One of the main challenges for monetary economics is to explain the use of assets that are dominated in rate-of-return as media of exchange.We use experimental methods to study howa fiat money might come to be used in transactions when an identically marketable, dividend-bearing asset, a consol, is also available. Our experimental economies, which have an overlapping generations structure, have the property that the only stationary rational expectations equilibria (SREE) require exclusive use of the consol as the medium of exchange. In a baseline treatment, agents use the consol exclusively, as would occur in an SREE. However, in other treatments, we observe episodes of rate-of-return dominance,with consistent use of fiat money as a medium of exchange. The results show that two properties of our economies are associated with the rate of return dominance anomaly. The first is a history of trading with fiat money, prior to the introduction of the consol. The second is the timing of the dividend payment; when the dividend payment follows the execution of trades between generations, hoarding of the consol occurs on the part of the old, who earn dividends by hoarding. In our economies, settling transactions with a dividend-bearing asset does not improve allocations over those resulting from trading with fiat money.

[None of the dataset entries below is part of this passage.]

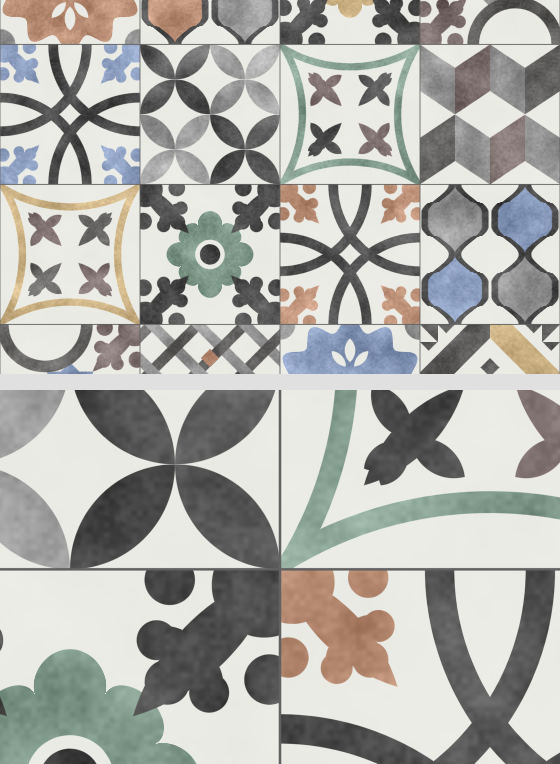
Top, the full canvas; bottom, a detail of the centre.
Give the GLSL for this pattern, as a WebGL 1 fragment shader.

```glsl
precision highp float;
// Patchwork of worn encaustic tiles, four across, with ten ornamental motifs.
// Each motif folds its tile by symmetry and paints signed distances in flat ink;
// layered noise then fades the ink, and thin grout divides the tiles.
uniform vec2 u_resolution;

const vec3 CREAM = vec3(0.92, 0.92, 0.9);
const vec3 DARK = vec3(0.27);
const vec3 SLATE = vec3(0.36, 0.355, 0.35);
const vec3 GREY = vec3(0.56);
const vec3 BLUE = vec3(0.52, 0.59, 0.72);
const vec3 GREEN = vec3(0.48, 0.58, 0.52);
const vec3 TAN = vec3(0.77, 0.67, 0.49);
const vec3 CLAY = vec3(0.71, 0.54, 0.44);
const vec3 MAUVE = vec3(0.46, 0.4, 0.4);

float hash(vec2 p) { return fract(sin(dot(p, vec2(127.1, 311.7))) * 43758.5); }
float noise(vec2 p) {
  vec2 i = floor(p), f = fract(p);
  f *= f * (3.0 - 2.0 * f);
  return mix(mix(hash(i), hash(i + vec2(1, 0)), f.x),
             mix(hash(i + vec2(0, 1)), hash(i + 1.0), f.x), f.y);
}
float fbm(vec2 p) {
  float sum = 0.0, amp = 0.5;
  for (int i = 0; i < 5; i++) { sum += amp * noise(p); p = p * 2.1 + 7.3; amp *= 0.55; }
  return sum;
}
vec3 paint(vec3 base, vec3 ink, float d, float px) {
  return mix(base, ink, smoothstep(-px, px, -d));
}
// Mirror into one eighth of the tile
vec2 fold(vec2 q) { q = abs(q); return vec2(max(q.x, q.y), min(q.x, q.y)); }
float disc(vec2 p, vec2 c, float r) { return length(p - c) - r; }
float ring(vec2 p, vec2 c, float r, float w) { return abs(disc(p, c, r)) - w; }
float diamond(vec2 p, float r) { return (abs(p.x) + abs(p.y) - r) * 0.707; }
// Pointed leaf from a to b
float leaf(vec2 p, vec2 a, vec2 b, float w) {
  vec2 dir = normalize(b - a), m = p - 0.5 * (a + b);
  float h = 0.5 * length(b - a), k = (h * h - w * w) / (2.0 * w);
  return length(vec2(abs(dot(m, vec2(-dir.y, dir.x))) + k, dot(m, dir))) - k - w;
}
// Lobed corner ornament, c measured inward from the corner
float spray(vec2 c, float size) {
  c = fold(c / size);
  float d = min(disc(c, vec2(0.03), 0.1), disc(c, vec2(0.21, 0.02), 0.048));
  d = min(d, leaf(c, vec2(0), vec2(0.28), 0.05));
  d = min(d, min(disc(c, vec2(0.215), 0.043), disc(c, vec2(0.235, 0.135), 0.038)));
  return min(d, leaf(c, vec2(0.15), vec2(0.26, 0.12), 0.025)) * size;
}

vec3 crossedArcs(vec2 q, vec3 ink, float px) {
  vec2 s = fold(q);
  float arcs = min(ring(s, vec2(0.5), 0.62, 0.035), ring(s, vec2(0.5, -0.5), 0.62, 0.035));
  return paint(paint(CREAM, ink, spray(0.5 - s, 1.0), px), DARK, arcs, px);
}
vec3 leaves(vec2 q, float px) {
  vec2 s = fold(abs(q) - 0.25);
  vec3 ink = q.x * q.y < 0.0 ? DARK : GREY;
  ink += 0.16 * (hash(floor(q * 4.0) + 3.0) - 0.3);
  return paint(CREAM, ink, disc(s, vec2(0, 0.25), 0.25), px);
}
vec3 tulips(vec2 q, vec3 frame, vec3 ink, float px) {
  vec2 s = fold(q);
  float d = min(leaf(s, vec2(0.3), vec2(0.06), 0.045), leaf(s, vec2(0.19), vec2(0.28, 0.06), 0.036));
  d = min(d, leaf(s, vec2(0.2), vec2(0.3, 0.26), 0.03));
  vec3 col = paint(CREAM, q.x * q.y > 0.0 ? ink : MAUVE, d, px);
  return paint(col, frame, ring(s, vec2(1.267, 0), 0.927, 0.026), px);
}
vec3 cubes(vec2 q, float px) {
  float x = abs(fract(q.x * 2.0) - 0.5) * 2.0, y = abs(q.y);
  float d = min(1.0 - x + y * 6.0, x + (0.5 - y) * 6.0) - 1.0;
  float face = mod(floor(q.x * 4.0) + (q.y > 0.0 ? 2.0 : 1.0), 4.0);
  vec3 ink = face < 0.5 ? GREY : face < 1.5 ? MAUVE : face < 2.5 ? GREY - 0.06 : SLATE;
  return paint(CREAM, ink, -d * 0.139, px);
}
vec3 flower(vec2 q, vec3 ink, float px) {
  float wave = cos(4.0 * atan(q.y, q.x)), r = length(q);
  vec3 col = paint(CREAM, ink, r - 0.215 - 0.075 * sqrt(abs(wave)) - 0.02 * wave, px);
  col = paint(paint(col, CREAM, r - 0.105, px), DARK - 0.08, r - 0.073, px);
  return paint(col, DARK, spray(0.5 - abs(q), 1.25), px);
}
vec3 lanterns(vec2 q, vec3 ink, float px) {
  vec2 a = abs(abs(q) - 0.25);
  float w = 0.24 - 0.17 * smoothstep(0.05, 0.25, a.y) - 0.025 * smoothstep(0.117, 0.125, a.y);
  float d = (a.x - w) * 0.8;
  return paint(paint(CREAM, DARK, d, px), q.x * q.y > 0.0 ? ink : GREY, d + 0.038, px);
}
vec3 arch(vec2 q, vec3 ink, float px) {
  q *= q.y < 0.0 ? -1.0 : 1.0;
  float star = min(diamond(q, 0.23), fold(q).x - 0.163);
  vec3 col = paint(paint(CREAM, ink, star, px), MAUVE, spray(0.5 - q, 1.2), px);
  return paint(col, SLATE, ring(q, vec2(-0.18, 0.5), 0.3, 0.042), px);
}
vec3 lattice(vec2 q, float px) {
  vec2 uv = vec2(q.x + q.y, q.x - q.y) * 3.0 + 0.25;
  vec2 d = (abs(fract(uv) - 0.5) - 0.16) * 0.236;
  bool over = mod(floor(uv.x) + floor(uv.y), 2.0) < 0.5;
  vec3 light = paint(CREAM, GREY, d.x, px), dark = paint(CREAM, SLATE, d.y, px);
  vec3 col = over ? paint(light, SLATE, d.y, px) : paint(dark, GREY, d.x, px);
  return paint(col, CLAY, diamond(vec2(q.x, abs(q.y) - 0.26), 0.065), px);
}
vec3 medallion(vec2 q, vec3 ink, float px) {
  vec2 s = fold(q);
  vec3 col = paint(CREAM, ink, length(q) - 0.5 - 0.05 * cos(12.0 * atan(q.y, q.x)), px);
  float cut = min(leaf(s, vec2(0.23, 0), vec2(0.4, 0), 0.038), leaf(s, vec2(0.2, 0.03), vec2(0.31, 0.13), 0.03));
  col = paint(col, CREAM, min(cut, disc(s, vec2(0.5), 0.15)), px);
  return paint(col, GREY, disc(s, vec2(0.5), 0.11), px);
}
vec3 ribbons(vec2 q, float px) {
  vec2 a = abs(q), f = fract(a * 8.0);
  float teeth = max((f.x - f.y) * 0.088, min(diamond(a - 0.5, 0.25), diamond(q, 0.26)));
  vec3 ink = q.x * q.y > 0.0 ? TAN : SLATE;
  return paint(paint(CREAM, SLATE, teeth, px), ink, abs(diamond(q, 0.53)) - 0.09, px);
}
// Motif for a column and row of the patchwork
vec3 tile(vec2 c, vec2 q, float px) {
  if (c.y < 0.5) return c.x < 0.5 ? arch(q, BLUE, px) : c.x < 1.5 ? lattice(q, px) : c.x < 2.5 ? medallion(q, BLUE, px) : ribbons(q, px);
  if (c.y < 1.5) return c.x < 0.5 ? tulips(q, TAN, SLATE, px) : c.x < 1.5 ? flower(q, GREEN, px) : c.x < 2.5 ? crossedArcs(q, CLAY, px) : lanterns(q, BLUE, px);
  if (c.y < 2.5) return c.x < 0.5 ? crossedArcs(q, BLUE, px) : c.x < 1.5 ? leaves(q, px) : c.x < 2.5 ? tulips(q, GREEN, DARK, px) : cubes(q, px);
  return c.x < 0.5 ? medallion(q, CLAY, px) : c.x < 1.5 ? lanterns(q, CLAY, px) : c.x < 2.5 ? flower(q, TAN, px) : arch(q, GREY, px);
}
void main() {
  vec2 p = gl_FragCoord.xy * 4.0 / u_resolution.x + vec2(0, 0.646);
  float px = 3.0 / u_resolution.x;
  vec2 cell = mod(floor(p), 4.0), q = fract(p) - 0.5;
  vec3 col = tile(cell, q, px);
  // Faded, speckled ink
  float inked = min(distance(col, CREAM) * 3.0, 1.0), wear = fbm(p * 5.0 + cell * 3.7) - 0.45;
  col += inked * (0.36 * wear + 0.07 * (noise(p * 75.0) - 0.5)) + 0.025 * wear;
  // Grout
  gl_FragColor = vec4(paint(col, vec3(0.38), 0.497 - fold(q).x, px), 1);
}
```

Camera, G., Noussair, C., & Tucker, S. (2003). Rate-of-return dominance and efficiency in an experimental economy. Economic Theory, 22(3), 629–660. http://doi.org/10.1007/s00199-002-0323-6